*BRIEF*
All lines in the material below that hold "height" should be found and copied.

*SOURCE RECORDS*
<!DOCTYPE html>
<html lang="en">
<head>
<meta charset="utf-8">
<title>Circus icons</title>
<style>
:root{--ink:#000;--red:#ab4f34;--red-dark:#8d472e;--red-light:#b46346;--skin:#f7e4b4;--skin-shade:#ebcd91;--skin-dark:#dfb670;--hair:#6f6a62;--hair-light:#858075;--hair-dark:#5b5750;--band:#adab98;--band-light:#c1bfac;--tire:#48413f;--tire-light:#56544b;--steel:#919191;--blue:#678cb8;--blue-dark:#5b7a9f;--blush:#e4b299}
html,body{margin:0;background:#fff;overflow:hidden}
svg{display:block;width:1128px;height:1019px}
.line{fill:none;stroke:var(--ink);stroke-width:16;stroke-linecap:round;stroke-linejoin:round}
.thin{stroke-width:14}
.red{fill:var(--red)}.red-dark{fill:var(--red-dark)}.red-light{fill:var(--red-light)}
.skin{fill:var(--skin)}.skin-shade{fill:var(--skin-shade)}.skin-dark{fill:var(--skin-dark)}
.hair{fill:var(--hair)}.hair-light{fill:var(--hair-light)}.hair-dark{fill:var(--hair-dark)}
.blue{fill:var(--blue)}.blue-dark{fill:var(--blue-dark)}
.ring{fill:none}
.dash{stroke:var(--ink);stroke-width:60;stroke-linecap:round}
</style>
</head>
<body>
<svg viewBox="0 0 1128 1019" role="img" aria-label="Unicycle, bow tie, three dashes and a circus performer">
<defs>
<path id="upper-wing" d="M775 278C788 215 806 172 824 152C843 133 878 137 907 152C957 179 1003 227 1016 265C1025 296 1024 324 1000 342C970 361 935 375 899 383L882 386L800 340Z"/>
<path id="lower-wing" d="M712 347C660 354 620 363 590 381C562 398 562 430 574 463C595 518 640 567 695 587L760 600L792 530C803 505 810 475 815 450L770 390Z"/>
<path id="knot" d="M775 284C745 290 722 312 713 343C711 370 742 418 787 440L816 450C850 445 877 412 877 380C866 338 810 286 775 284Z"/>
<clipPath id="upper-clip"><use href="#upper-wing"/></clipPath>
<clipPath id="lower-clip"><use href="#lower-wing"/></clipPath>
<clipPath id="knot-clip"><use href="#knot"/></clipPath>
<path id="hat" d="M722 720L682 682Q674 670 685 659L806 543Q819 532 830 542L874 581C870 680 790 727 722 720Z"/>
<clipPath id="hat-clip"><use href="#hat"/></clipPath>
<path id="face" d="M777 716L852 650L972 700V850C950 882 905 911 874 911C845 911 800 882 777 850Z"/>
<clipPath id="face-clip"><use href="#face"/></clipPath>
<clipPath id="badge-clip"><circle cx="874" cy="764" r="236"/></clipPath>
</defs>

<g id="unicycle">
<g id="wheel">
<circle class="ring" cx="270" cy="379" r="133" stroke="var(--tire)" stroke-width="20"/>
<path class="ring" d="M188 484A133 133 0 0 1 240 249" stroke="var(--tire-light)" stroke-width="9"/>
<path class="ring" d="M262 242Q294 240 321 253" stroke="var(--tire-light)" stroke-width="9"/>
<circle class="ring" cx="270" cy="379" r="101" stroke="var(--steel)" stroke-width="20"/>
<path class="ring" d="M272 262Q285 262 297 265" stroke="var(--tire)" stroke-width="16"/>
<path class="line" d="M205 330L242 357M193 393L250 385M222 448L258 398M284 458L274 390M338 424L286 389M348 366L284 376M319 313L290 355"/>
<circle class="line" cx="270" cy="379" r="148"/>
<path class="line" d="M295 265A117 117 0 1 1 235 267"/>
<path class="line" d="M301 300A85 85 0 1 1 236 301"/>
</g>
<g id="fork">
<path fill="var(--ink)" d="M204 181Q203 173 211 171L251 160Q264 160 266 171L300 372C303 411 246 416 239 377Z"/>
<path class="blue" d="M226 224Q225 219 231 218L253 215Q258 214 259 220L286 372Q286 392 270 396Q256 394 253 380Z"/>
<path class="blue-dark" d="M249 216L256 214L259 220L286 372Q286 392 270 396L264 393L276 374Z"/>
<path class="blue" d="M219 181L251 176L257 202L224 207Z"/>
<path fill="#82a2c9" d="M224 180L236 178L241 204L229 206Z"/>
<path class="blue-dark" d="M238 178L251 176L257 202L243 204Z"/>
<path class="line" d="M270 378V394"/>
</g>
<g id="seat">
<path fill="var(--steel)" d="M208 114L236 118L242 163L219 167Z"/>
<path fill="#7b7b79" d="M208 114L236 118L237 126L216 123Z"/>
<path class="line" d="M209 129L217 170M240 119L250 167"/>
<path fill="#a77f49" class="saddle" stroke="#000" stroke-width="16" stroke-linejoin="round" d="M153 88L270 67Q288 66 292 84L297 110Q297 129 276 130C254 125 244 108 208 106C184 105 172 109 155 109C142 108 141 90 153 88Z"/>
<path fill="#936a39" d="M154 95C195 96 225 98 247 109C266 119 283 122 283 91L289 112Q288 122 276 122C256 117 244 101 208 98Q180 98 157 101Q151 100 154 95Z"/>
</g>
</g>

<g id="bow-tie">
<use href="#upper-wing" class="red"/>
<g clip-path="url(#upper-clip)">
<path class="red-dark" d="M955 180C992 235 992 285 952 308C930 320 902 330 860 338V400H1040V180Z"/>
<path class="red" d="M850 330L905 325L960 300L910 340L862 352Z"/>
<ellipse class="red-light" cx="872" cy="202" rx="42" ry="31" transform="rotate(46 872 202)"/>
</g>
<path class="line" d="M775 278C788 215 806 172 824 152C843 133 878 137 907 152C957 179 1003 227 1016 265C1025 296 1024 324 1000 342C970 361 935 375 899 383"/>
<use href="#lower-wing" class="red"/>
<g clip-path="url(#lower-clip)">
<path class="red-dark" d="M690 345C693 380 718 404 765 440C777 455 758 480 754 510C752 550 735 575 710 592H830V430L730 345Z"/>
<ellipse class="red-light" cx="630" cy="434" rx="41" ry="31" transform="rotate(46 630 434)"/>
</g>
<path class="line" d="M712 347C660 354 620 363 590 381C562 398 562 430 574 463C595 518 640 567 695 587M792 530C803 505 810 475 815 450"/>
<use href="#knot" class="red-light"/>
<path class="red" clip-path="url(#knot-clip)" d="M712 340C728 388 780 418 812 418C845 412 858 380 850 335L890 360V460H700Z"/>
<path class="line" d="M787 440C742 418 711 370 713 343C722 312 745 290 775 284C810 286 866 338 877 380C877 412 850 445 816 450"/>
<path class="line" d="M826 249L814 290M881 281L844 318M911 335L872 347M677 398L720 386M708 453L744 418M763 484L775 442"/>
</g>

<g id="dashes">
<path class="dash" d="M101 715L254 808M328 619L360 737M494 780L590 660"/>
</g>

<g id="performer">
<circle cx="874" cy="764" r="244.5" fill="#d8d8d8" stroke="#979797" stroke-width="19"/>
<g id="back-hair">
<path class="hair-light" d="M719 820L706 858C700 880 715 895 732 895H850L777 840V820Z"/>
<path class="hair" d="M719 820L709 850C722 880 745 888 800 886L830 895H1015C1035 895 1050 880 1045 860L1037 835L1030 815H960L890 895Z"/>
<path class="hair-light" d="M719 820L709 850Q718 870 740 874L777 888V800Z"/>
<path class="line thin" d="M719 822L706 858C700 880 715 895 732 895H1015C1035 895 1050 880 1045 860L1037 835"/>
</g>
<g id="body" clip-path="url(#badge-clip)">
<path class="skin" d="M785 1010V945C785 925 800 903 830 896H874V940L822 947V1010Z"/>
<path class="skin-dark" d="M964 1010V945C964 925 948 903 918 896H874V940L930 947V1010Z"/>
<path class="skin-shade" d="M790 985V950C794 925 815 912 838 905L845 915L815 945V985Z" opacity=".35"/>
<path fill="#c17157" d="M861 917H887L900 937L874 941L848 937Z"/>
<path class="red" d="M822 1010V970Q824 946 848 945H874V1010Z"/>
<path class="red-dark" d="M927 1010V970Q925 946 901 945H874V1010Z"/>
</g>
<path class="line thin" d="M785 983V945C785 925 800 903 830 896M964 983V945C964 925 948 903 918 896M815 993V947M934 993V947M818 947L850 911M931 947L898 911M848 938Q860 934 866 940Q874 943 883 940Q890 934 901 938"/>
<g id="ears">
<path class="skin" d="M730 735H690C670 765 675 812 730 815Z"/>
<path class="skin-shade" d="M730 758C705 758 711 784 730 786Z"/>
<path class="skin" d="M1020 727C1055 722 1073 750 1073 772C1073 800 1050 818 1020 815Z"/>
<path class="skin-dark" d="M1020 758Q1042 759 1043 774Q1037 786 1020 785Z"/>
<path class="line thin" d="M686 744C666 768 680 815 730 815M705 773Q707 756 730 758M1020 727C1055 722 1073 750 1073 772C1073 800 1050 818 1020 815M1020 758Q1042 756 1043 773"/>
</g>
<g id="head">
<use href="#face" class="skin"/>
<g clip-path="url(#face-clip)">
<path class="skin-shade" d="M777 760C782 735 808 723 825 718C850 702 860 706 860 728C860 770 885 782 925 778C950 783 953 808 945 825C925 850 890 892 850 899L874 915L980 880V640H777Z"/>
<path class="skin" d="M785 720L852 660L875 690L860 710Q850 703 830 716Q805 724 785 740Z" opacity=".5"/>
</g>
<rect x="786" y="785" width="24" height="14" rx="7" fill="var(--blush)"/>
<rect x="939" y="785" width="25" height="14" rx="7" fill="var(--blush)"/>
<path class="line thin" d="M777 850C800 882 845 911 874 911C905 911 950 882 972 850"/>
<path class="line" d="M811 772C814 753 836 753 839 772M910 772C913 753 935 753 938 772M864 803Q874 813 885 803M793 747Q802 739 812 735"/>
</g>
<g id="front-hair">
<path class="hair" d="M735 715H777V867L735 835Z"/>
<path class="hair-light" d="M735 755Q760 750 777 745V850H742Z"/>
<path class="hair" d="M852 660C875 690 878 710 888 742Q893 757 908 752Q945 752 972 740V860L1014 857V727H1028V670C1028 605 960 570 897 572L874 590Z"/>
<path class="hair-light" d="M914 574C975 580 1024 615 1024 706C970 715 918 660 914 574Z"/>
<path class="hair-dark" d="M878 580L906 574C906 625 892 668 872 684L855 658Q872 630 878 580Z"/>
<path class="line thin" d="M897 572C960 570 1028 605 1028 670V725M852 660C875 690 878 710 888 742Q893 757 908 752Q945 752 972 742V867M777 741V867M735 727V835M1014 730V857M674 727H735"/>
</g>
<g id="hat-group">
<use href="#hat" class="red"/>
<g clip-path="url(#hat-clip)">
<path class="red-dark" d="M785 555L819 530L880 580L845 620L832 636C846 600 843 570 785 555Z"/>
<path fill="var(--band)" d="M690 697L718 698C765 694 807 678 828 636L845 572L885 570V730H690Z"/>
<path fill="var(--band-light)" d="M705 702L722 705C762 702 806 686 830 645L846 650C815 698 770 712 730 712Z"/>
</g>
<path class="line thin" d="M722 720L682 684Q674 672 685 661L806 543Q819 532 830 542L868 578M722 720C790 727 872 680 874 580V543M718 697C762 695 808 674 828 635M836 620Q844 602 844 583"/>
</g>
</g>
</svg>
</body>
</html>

*RESPONSE TO THIS TASK*
svg{display:block;width:1128px;height:1019px}
<rect x="786" y="785" width="24" height="14" rx="7" fill="var(--blush)"/>
<rect x="939" y="785" width="25" height="14" rx="7" fill="var(--blush)"/>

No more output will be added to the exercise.